Monday, August 7, 2017
"Preparedness, when properly pursued, is a way of life, not a sudden, spectacular program. We could refer to all the components of personal and family preparedness, not in relation to holocaust or disaster, but in cultivating a life-style that is on a day-to-day basis its own reward.” (President Spencer W. Kimball)
I would add when it is a way of life it is a good thing, you are eating what you store and replacing what you don’t have to “get use to your storage.” And you won’t feel deprived as you stored the things you like. Also having skills you can fall back on in tight times, it is all good no matter how hard the hard times are.

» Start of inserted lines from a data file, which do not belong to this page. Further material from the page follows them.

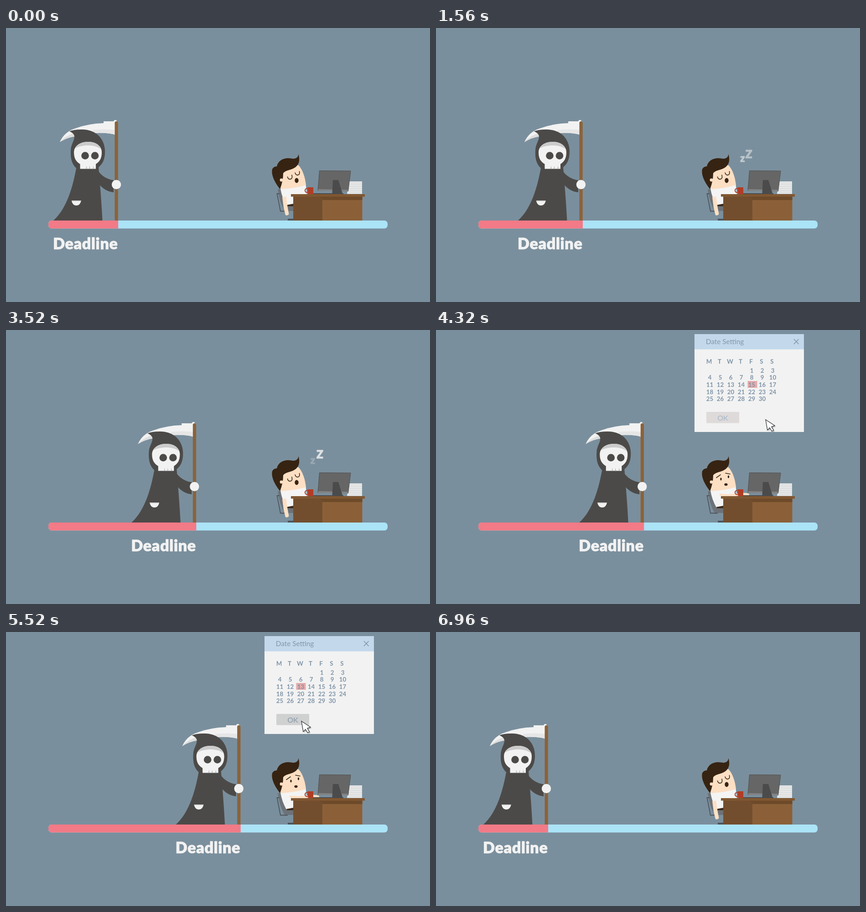
An HTML page that plays this animation: 930x602 px, repeating every 7000 ms.

```html
<!DOCTYPE html>
<html lang="en">
<head>
<meta charset="utf-8">
<title>Deadline</title>
<style>
html, body { margin: 0; width: 100%; height: 100%; overflow: hidden; background: #7a8f9d; }
svg { display: block; width: 930px; height: 602px; }
text { font-family: Lato, "Open Sans", sans-serif; text-anchor: middle; }
.line { fill: none; stroke: #3a2716; stroke-width: 1.6; stroke-linecap: round; }
.bold { font-weight: 900; fill: #f2f2f2; stroke: #f2f2f2; stroke-width: .9; stroke-linejoin: round; }
</style>
</head>
<body>
<svg viewBox="0 0 930 602">
  <rect width="930" height="602" fill="#7a8f9d"/>
  <clipPath id="track"><rect x="93" y="423" width="744" height="17.5" rx="7"/></clipPath>
  <g clip-path="url(#track)">
    <rect x="93" y="423" width="744" height="18" fill="#abe3f7"/>
    <rect id="red" x="93" y="423" width="153" height="18" fill="#f37a87"/>
  </g>

  <g id="reaper">
    <path fill="#f2f2f2" d="M118 250.500Q128 228 152 220.500Q180 210 214 209V205H236Q237 202 240 202T243 206V235Q225 229 190 231L150 238Q134 240 118 250.500Z"/>
    <path fill="#dedede" d="M118 250.500Q131 236 150 231V238.500Q134 241 118 250.500Z"/>
    <path fill="#e6e6e6" d="M190 224Q215 221 240 224V235Q225 229 190 231Z"/>
    <path fill="#4c4a48" d="M139 227Q150 222.500 168 223C200 224 217 245 217 272C217 290 211 299 203 306C206 340 210 390 211.500 423H104C135 395 147 345 154 308C146 300 141 290 142 270C142 255 150 249 150 238Q149 231 139 227Z"/>
    <path fill="#4c4a48" d="M202 314Q214 331 236 334.500V361Q217 359 204 343Z"/>
    <path fill="#f2f2f2" d="M149 273C149 259 163 250 180 250S210 259 210 273C210 286 206 293 197 299V309.500H162.500V299C153 293 149 286 149 273Z"/>
    <path fill="#cbcbcb" d="M151 265C156 255 166 250 180 250S204 255 208.500 266C200 260 190 258 180 258S158 260 151 265Z"/>
    <circle cx="173.500" cy="280.500" r="8.300" fill="#4c4a48"/>
    <circle cx="195" cy="280.500" r="8.300" fill="#4c4a48"/>
    <path fill="#bdbdbd" d="M175 309.500L176.500 303 178 309.500ZM182 309.500L183.500 303 185 309.500ZM190 309.500L191.500 303 193 309.500Z"/>
    <path fill="#f2f2f2" d="M144 379H164.500A10.250 11 0 0 1 144 379Z"/>
    <path fill="#d5d5d5" d="M144 379H164.500V381H144Z"/>
    <path fill="#8c6239" d="M238.500 423V208.500Q238.500 205 242 205T245.700 208.500V423Z"/>
    <circle cx="242" cy="344" r="10.200" fill="#f2f2f2"/>
    <text class="bold" x="174.300" y="486" font-size="34" letter-spacing=".7">Deadline</text>
  </g>

  <g id="worker">
    <path fill="#6d7278" d="M596 354H603L617 391H630V402H611Q600 382 596 354Z"/>
    <path fill="none" stroke="#4c555d" stroke-width="1.800" d="M600 364H594.500L602 402.500H618"/>
    <path fill="#4c555d" d="M618 419H631V423H618Z"/>
    <path fill="#f4f4f4" d="M602 353Q632 352 657.500 344L660 366H630V387L615 390Q605 372 602 353Z"/>
    <path fill="#3a2716" d="M615 389L631 386V391.500H616Z"/>
    <path fill="#fddfc3" d="M602 354L605 324C610 300 630 296 642 302C651 312 656 328 658 345Q632 353 602 354Z"/>
    <path fill="#362312" d="M601 354C590 340 581 323 584 310Q587 304 594 304C597 290 611 284 625 286.500C636 289 641 284 641.500 277C645 290 643 299 636 305C628 312 613 312 608 319Q608 336 601 354Z"/>
    <circle cx="604" cy="334" r="3.400" fill="#fddfc3"/>
    <g id="asleep">
      <path class="line" d="M617.500 327Q619 333 624 332T627 323M634 318Q636 324 640.500 323T643.500 315"/>
      <ellipse cx="637.500" cy="335" rx="4.200" ry="5.400" fill="#362312"/>
    </g>
    <g id="awake">
      <path class="line" d="M615 324.500L624 318M635 314.500L645 316.500"/>
      <ellipse cx="625" cy="327.500" rx="1.700" ry="2.900" fill="#362312"/>
      <ellipse cx="641.500" cy="322.500" rx="1.700" ry="2.900" fill="#362312"/>
      <ellipse cx="636" cy="339.500" rx="3.600" ry="2.700" fill="#362312"/>
    </g>
    <path id="armDown" fill="#fddfc3" d="M606 372L614.500 370 617 390 620.500 409Q617 413 613 411L609 395Z"/>
    <path id="armUp" fill="#fddfc3" d="M622 359.500Q640 362 662 359Q679 356 687 360V364.500H625Q621 363 622 359.500Z"/>
  </g>

  <g id="desk">
    <path fill="#e9e9e9" d="M753 337H781V364.500H748Z"/>
    <path stroke="#cdd0d2" d="M753 340.500H781M753 344.500H781M753 348.500H781M753 352.500H781M753 356.500H781M753 360.500H781"/>
    <path fill="#666" d="M687.500 313.500L756 314 750.500 359 684 357.500Z"/>
    <path fill="#848484" d="M684.400 354L751 355.500 750.500 359 684 357.500Z"/>
    <path fill="none" stroke="#505050" d="M684 357.500L687.500 313.500 756 314 750.500 359"/>
    <path fill="#4b4b4b" d="M717 334H729L738 363H740V365H674V363H715.500Z"/>
    <circle cx="660.500" cy="357" r="4.500" fill="none" stroke="#b03d26" stroke-width="2.200"/>
    <path fill="#b03d26" d="M661.500 350H674V365H663Q661.500 361 661.500 350Z"/>
    <path fill="#734e2e" d="M630 368H694V423H630Z"/>
    <path fill="#8b6038" d="M694 368H781.500V423H694Z"/>
    <path fill="#6e4a2a" d="M689 370H781.500V378H694V374H689Z"/>
    <path fill="#805731" d="M625 365H787V370.500H625Z"/>
  </g>

  <text id="smallZ" class="bold" x="672" y="295" font-size="22">z</text>
  <text id="bigZ" class="bold" x="685" y="287.500" font-size="24.500">Z</text>

  <g id="dialog">
    <path fill="#f2f2f2" d="M567 9H807V224H567Z"/>
    <path fill="#c3d8eb" d="M567 9H807V42.500H567Z"/>
    <text x="633.500" y="31" font-size="15.300" fill="#8196aa">Date Setting</text>
    <path stroke="#8196aa" stroke-width="1.600" d="M785 20L795.500 31M795.500 20L785 31"/>
    <rect id="mark" y="112" width="21" height="15" fill="#e6aaaa"/>
    <g id="days" font-size="13.300" font-weight="700" fill="#7e93a7"></g>
    <rect id="button" x="593" y="180" width="72" height="24.500" rx="1.500"/>
    <text id="ok" x="629" y="198.500" font-size="16">OK</text>
    <g id="cursor">
      <path fill="#000" opacity=".22" transform="translate(2.500 2.500)" d="M0 0L4 23 9 18 13.500 25.500 17.500 23 13 15.500 20 13Z"/>
      <path fill="#fff" stroke="#3d4145" stroke-width="1.400" d="M0 0L4 23 9 18 13.500 25.500 17.500 23 13 15.500 20 13Z"/>
    </g>
  </g>
</svg>
<script>
const LOOP = 7000, SPEED = 0.04866, TURN = 5887, BACK = 6962;
const $ = id => document.getElementById(id);
const set = (id, attrs) => { for (const k in attrs) $(id).setAttribute(k, attrs[k]); };
const show = (id, on) => set(id, { opacity: +on });
const clamp = v => Math.max(0, Math.min(1, v));
const part = (t, a, b) => clamp((t - a) / (b - a));
const smooth = p => p * p * (3 - 2 * p);
const mix = (a, b, p) => a + (b - a) * p;

// Calendar whose first day falls on the fifth column
let cells = "";
const cell = (x, y, s) => cells += `<text x="${x}" y="${y}">${s}</text>`;
[..."MTWTFSS"].forEach((s, c) => cell(599 + 23 * c, 74, s));
for (let d = 1; d <= 30; d++) {
  const i = d + 3;
  cell(600.5 + 23 * (i % 7), 93.5 + 15.7 * Math.floor(i / 7), d);
}
$("days").innerHTML = cells;

// Slow steady walk, then a quick return with short soft ends
function walk(t) {
  if (t < TURN) return t * SPEED;
  const span = BACK - TURN, ramp = 171, s = Math.min(t - TURN, span);
  const ease = u => u * u / (2 * ramp);
  const run = s < ramp ? ease(s)
    : s < span - ramp ? s - ramp / 2
    : span - ramp - ease(span - s);
  return TURN * SPEED * (1 - run / (span - ramp));
}

function snore(id, t, start, strength, drift) {
  const u = (t - start) / 830 % 1;
  const on = t > start && t < 3640;
  set(id, {
    opacity: on ? strength * Math.sin(Math.PI * u) : 0,
    transform: `translate(${drift * u} ${-drift * 1.5 * u})`
  });
}

function drawDialog(t) {
  set("dialog", { opacity: part(t, 3840, 4000) * (1 - part(t, 5740, 5880)) });
  const toDay = smooth(part(t, 4320, 4840)), toOk = smooth(part(t, 5000, 5440));
  const x = mix(723, 648, toDay);
  const y = mix(mix(197, 121, toDay), 196, toOk);
  set("cursor", { transform: `translate(${x} ${y})` });
  set("mark", { x: t < 4900 ? 683.5 : 636.5 });
  const hover = toOk > 0.85;
  set("button", { fill: hover ? "#cfd0d0" : "#dfdada" });
  set("ok", { fill: hover ? "#8799a9" : "#a3b7c8" });
}

function draw(now) {
  const t = now % LOOP, dx = walk(t);
  set("reaper", { transform: `translate(${dx} 0)` });
  set("red", { width: 153 + dx });
  const awake = t >= 3680 && t < 6720, typing = t >= 3800 && t < 5960;
  show("awake", awake);
  show("asleep", !awake);
  show("armUp", typing);
  show("armDown", !typing);
  snore("smallZ", t, 315, 0.6, 1);
  snore("bigZ", t, 564, 0.85, 6);
  drawDialog(t);
}

const begin = performance.now();
function tick() {
  draw(performance.now() - begin);
  requestAnimationFrame(tick);
}
tick();
</script>
</body>
</html>
```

https://www.youtube.com/watch?v=Mvmfd-L1J7c - part one
https://www.youtube.com/watch?v=kutRCA7C6Fs - part two. I thought she has done a fabulous job of presenting this. I do have fibromyalgia and I know most of you do not but I feel what she talks about applies to all. And if you are gluten free you might want to watch her videos as she cooks gluten free. Life is challenging for everyone, we don’t need to feel like we need to do everything I think you will feel uplifted watching these.
We stopped by the library when we were in town and I got a few magazines. I guess I don’t pay attention to the prices I was startled to see one was 10.99 for a magazine. Wow! I am thankful for free magazines at the library, you might check out yours.

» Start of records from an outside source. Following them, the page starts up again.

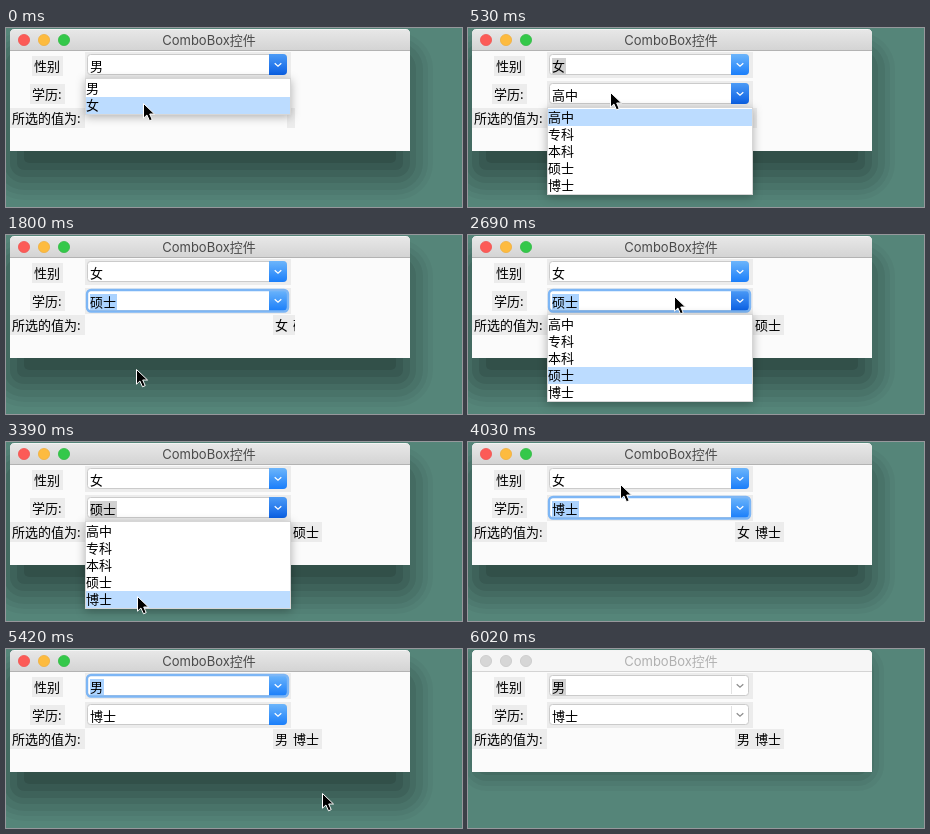
Recreate the animation shown at these times as an HTML page. Size 456 by 179 pixels, loop 6080 ms.

```html
<!DOCTYPE html>
<html lang="zh">
<head>
<meta charset="utf-8">
<style>
html, body { margin: 0; width: 456px; height: 179px; overflow: hidden; background: #558579; }
svg { display: block; }
text { font: 13px "Noto Sans CJK SC", "Noto Sans CJK", sans-serif; word-spacing: 2px; fill: #000; white-space: pre; }
.title { font-family: Inter, "Noto Sans CJK SC", "Noto Sans CJK", sans-serif; }
.popup { filter: drop-shadow(0 2px 5px rgba(0,0,0,.3)); }
</style>
</head>
<body>
<svg id="stage" width="456" height="179" viewBox="0 0 456 179">
  <defs>
    <linearGradient id="bar" x2="0" y2="1"><stop stop-color="#e8e8e8"/><stop offset="1" stop-color="#d4d4d4"/></linearGradient>
    <linearGradient id="blue" x2="0" y2="1"><stop stop-color="#6cb5fb"/><stop offset="1" stop-color="#1a7efa"/></linearGradient>
    <linearGradient id="pressed" x2="0" y2="1"><stop stop-color="#4c9bf6"/><stop offset="1" stop-color="#0b60e4"/></linearGradient>
  </defs>
  <g id="scene"></g>
</svg>
<script>
const LOOP = 6080;
const GENDERS = ['男', '女'];
const DEGREES = ['高中', '专科', '本科', '硕士', '博士'];
const scene = document.getElementById('scene');

// Pointer moves: start, end, number of steps, destination x, y.
const MOVES = [
  [240, 420, 4, 142, 64],
  [640, 820, 4, 138, 87],
  [870, 990, 3, 134, 98],
  [1160, 1680, 9, 130, 134],
  [2040, 2630, 10, 206, 61],
  [2750, 3270, 9, 134, 150],
  [3330, 3390, 2, 131, 154],
  [3560, 3910, 7, 150, 44],
  [3970, 4140, 4, 153, 40],
  [4260, 4430, 4, 152, 54],
  [4670, 4780, 3, 151, 56],
  [4960, 5250, 5, 212, 88],
  [5300, 5540, 5, 386, 182]
];

// State changes; each one keeps the earlier values it does not name.
const EVENTS = [
  [0, { gender: '男', degree: '高中', open: 1, picked: 0, focus: 0, result: '', labelX: 281, labelEnd: 289, active: true }],
  [60, { gender: '女', open: 0, picked: 1, focus: 1, result: '女 ', labelX: 267 }],
  [470, { open: 2, focus: 0 }],
  [1800, { degree: '硕士', open: 0, picked: 2, focus: 2, result: '女 硕士' }],
  [1860, { labelEnd: 316 }],
  [2690, { open: 2 }],
  [2750, { focus: 0 }],
  [3500, { degree: '博士', open: 0, focus: 2, result: '女 博士' }],
  [4200, { open: 1, focus: 0 }],
  [4900, { gender: '男', open: 0, picked: 1, focus: 1, result: '男 博士' }],
  [6020, { active: false, focus: 0 }]
];

function pointerAt(t) {
  let x = 137, y = 75;
  for (const [start, end, steps, toX, toY] of MOVES) {
    if (t < start) break;
    const step = Math.floor((t - start) / (end - start) * (steps - 1) + 1e-6) + 1;
    const p = Math.min(1, step / steps);
    x += (toX - x) * p;
    y += (toY - y) * p;
  }
  return { x: Math.round(x), y: Math.round(y) };
}

function stateAt(t) {
  return Object.assign({}, ...EVENTS.filter(([at]) => at <= t).map(([, change]) => change));
}

const rect = (x, y, w, h, fill, extra = '') =>
  `<rect x="${x}" y="${y}" width="${w}" height="${h}" fill="${fill}" ${extra}/>`;
const text = (x, y, str, extra = '') => `<text x="${x}" y="${y}" ${extra}>${str}</text>`;

// Nested layers that grow denser towards the middle.
function shadow(active) {
  const spreads = active ? [23, 18, 13, 6, 0, -7, -14] : [12, 7, 2, -4];
  const drop = active ? 26 : 7;
  return spreads.map((d, i) => rect(4 - d, 1 + drop - d, 400 + 2 * d, 122 + 2 * d, '#000',
    `opacity="${.035 + .012 * i}" rx="${Math.max(5, 14 + d)}"`)).join('');
}

function windowFrame(active) {
  const lights = active ? ['#fc5b57', '#fdbb3f', '#34c84a'] : ['#d6d6d6', '#d6d6d6', '#d6d6d6'];
  const edges = active ? ['#ef504d', '#efad38', '#2db840'] : ['#c4c4c4', '#c4c4c4', '#c4c4c4'];
  const top = 'V6Q4 1 9 1H399Q404 1 404 6V';
  return shadow(active) +
    `<path d="M4 123${top}123Z" fill="#fbfbfb"/>` +
    `<path d="M4 22${top}22Z" fill="${active ? 'url(#bar)' : '#f6f6f6'}"/>` +
    rect(8, 1, 392, 1, '#f5f5f5') +
    rect(4, 22, 400, 1, active ? '#b3b3b3' : '#d4d4d4') +
    lights.map((c, i) => `<circle cx="${18 + 20 * i}" cy="12" r="5.6" fill="${c}" stroke="${edges[i]}" stroke-width=".7"/>`).join('') +
    text(203, 17, 'ComboBox控件', `class="title" text-anchor="middle" style="fill:${active ? '#4a4a4a' : '#b0b0b0'}"`);
}

const label = (x, y, w, str, textX) => rect(x, y, w, 20, '#ececec') + text(textX, y + 15, str);

function combo(index, value, s) {
  const y = index === 1 ? 26 : 55;
  const focused = s.focus === index;
  const fill = s.open === index ? 'url(#pressed)' : 'url(#blue)';
  let out = rect(79, y - 2, 206, 26, '#ececec') +
    rect(81.5, y + .5, 199, 20, '#fff', 'rx="3" stroke="#cbcbcb"');
  out += s.active
    ? `<path d="M263 ${y}h14q4 0 4 4v13q0 4-4 4h-14z" fill="${fill}"/>`
    : rect(263, y + 2, 1, 17, '#e2e2e2');
  out += `<path d="M268.7 ${y + 9.2}l3.3 3.1 3.3-3.1" fill="none" stroke="${s.active ? '#fff' : '#8c8c8c'}" stroke-width="1.2"/>`;
  if (focused) out += rect(81, y, 201, 21.5, 'none', 'rx="4" stroke="#7db6f5" stroke-width="2.4"');
  if (s.picked === index)
    out += rect(84, y + 4, 13 * value.length + 1, 16, focused ? '#abd3ff' : '#d1d1d1');
  return out + text(84, y + 17, value);
}

function popup(s, pointer) {
  if (!s.open) return '';
  const items = s.open === 1 ? GENDERS : DEGREES;
  const top = s.open === 1 ? 50 : 79;
  const rowsTop = top + 2;
  const hovered = Math.floor((pointer.y - rowsTop) / 17);
  const current = items.indexOf(s.open === 1 ? s.gender : s.degree);
  const row = hovered >= 0 && hovered < items.length ? hovered : current;
  const height = items.length * 17 + 3;
  return `<g class="popup">` + rect(79, top, 206, height, '#fff') + '</g>' +
    rect(79.5, top + .5, 205, height - 1, 'none', 'stroke="#d6d6d6"') +
    rect(80, rowsTop + 17 * row, 204, 17, '#bcdcff') +
    items.map((item, i) => text(80, rowsTop + 13 + 17 * i, item)).join('');
}

function arrow({ x, y }) {
  return `<path transform="translate(${x + .5} ${y})" d="M0 .5V15.2L3.4 12 6 17.8 8.7 16.6 6.2 11H11Z" fill="#000" stroke="#fff"/>`;
}

function render(t) {
  const s = stateAt(t);
  const pointer = pointerAt(t);
  const width = s.labelEnd - s.labelX;
  scene.innerHTML = windowFrame(s.active) +
    label(26, 28, 31, '性别', 28) +
    label(24, 56, 35, '学历:', 26) +
    label(4, 80, 75, '所选的值为:', 6) +
    `<svg x="${s.labelX}" y="80" width="${width}" height="20">` + label(0, 0, width, s.result, 2) + '</svg>' +
    combo(1, s.gender, s) + combo(2, s.degree, s) + popup(s, pointer) +
    (s.active ? arrow(pointer) : '');
}

const begin = performance.now();
function tick() {
  render((performance.now() - begin) % LOOP);
  requestAnimationFrame(tick);
}
tick();
</script>
</body>
</html>
```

How are you coming on building your storage? How about building a skill? Life is busy but we must always keep learning, never stop.
Are you tired of heat yet?? If you are having a hard time coming up with something to fix without heating up the house I think this will help http://latterdaymommy.com/quick-n-easy-microwave-brownies/
I do pint jar cakes too. I mix a package of a one step angel food cake mix and any flavor of regular cake mix together and store in a canning jar. To use, I do a wide mouth pint, add four tbsp. water then three tbsp. of the mix together and microwave for one minute. I like lemon also cherry chip. We put just a bit of pie filling or fruit on top, you could use whip topping on top too.
http://www.gracefullittlehoneybee.com/how-to-freeze-blueberries/ I love having blueberries in the freezer to throw in muffins or pancakes, really very easy.
http://www.gracefullittlehoneybee.com/35-frugal-foods-buy-youre-broke/ - I think this lady has great info.
http://www.gracefullittlehoneybee.com/how-to-build-an-old-fashioned-frugal-pantry/ - what have you got in your pantry??
http://www.gracefullittlehoneybee.com/30-old-fashioned-frugal-tips-from-grandma/ - we can learn lots from the past.
http://wetheadmedia.com/how-to-fix-seven-types-of-leaky-faucets/ - one time I learned how to fix a leaky faucet in Relief Society homemaking meeting (it was homemaking for women at church, I learned so much from these meetings). It was only one method but not long after my husband and I visited my sister. She had just had her dishwasher replaced she said but her water pressure was low and she was worried about running the dishwasher. She turned on the water and there wasn't very much. I reached over and unscrewed the screen at the end of the faucet. It was full of stuff from when they replaced the dishwasher. I guess they didn’t look. I dumped it in the garbage and put it back. The water was as it should be and the look on their faces was priceless. So there, you too can amaze and stun with your knowledge.
http://theteacherswife.com/2014/07/how-to-hem-pair-of-pants-like-pros.html everyone needs to know how to hem pants. Yes, put the stapler away, this is easier.
https://www.youtube.com/watch?v=ySOj0fFWo1U even if you have the best mixer in the world I think it is very important to learn to knead bread by hand.
https://www.youtube.com/watch?v=GSvzRyu2h5g - I think you need to know this. I had to learn this on my own but I found this for you.
http://www.themamasgirls.com/how-to-rid-and-prevent-underarm-stains/ okay, I know there are clothes out there that need this after the horrid heat we have had.
http://www.ereplacementparts.com/blog/this-for-that-baking-substitutions/ armed with this you are now powerful.
I know I gave you quite a ride but all is useful information. The more you are able to do for yourself and your family, the easier you can wade through tight times.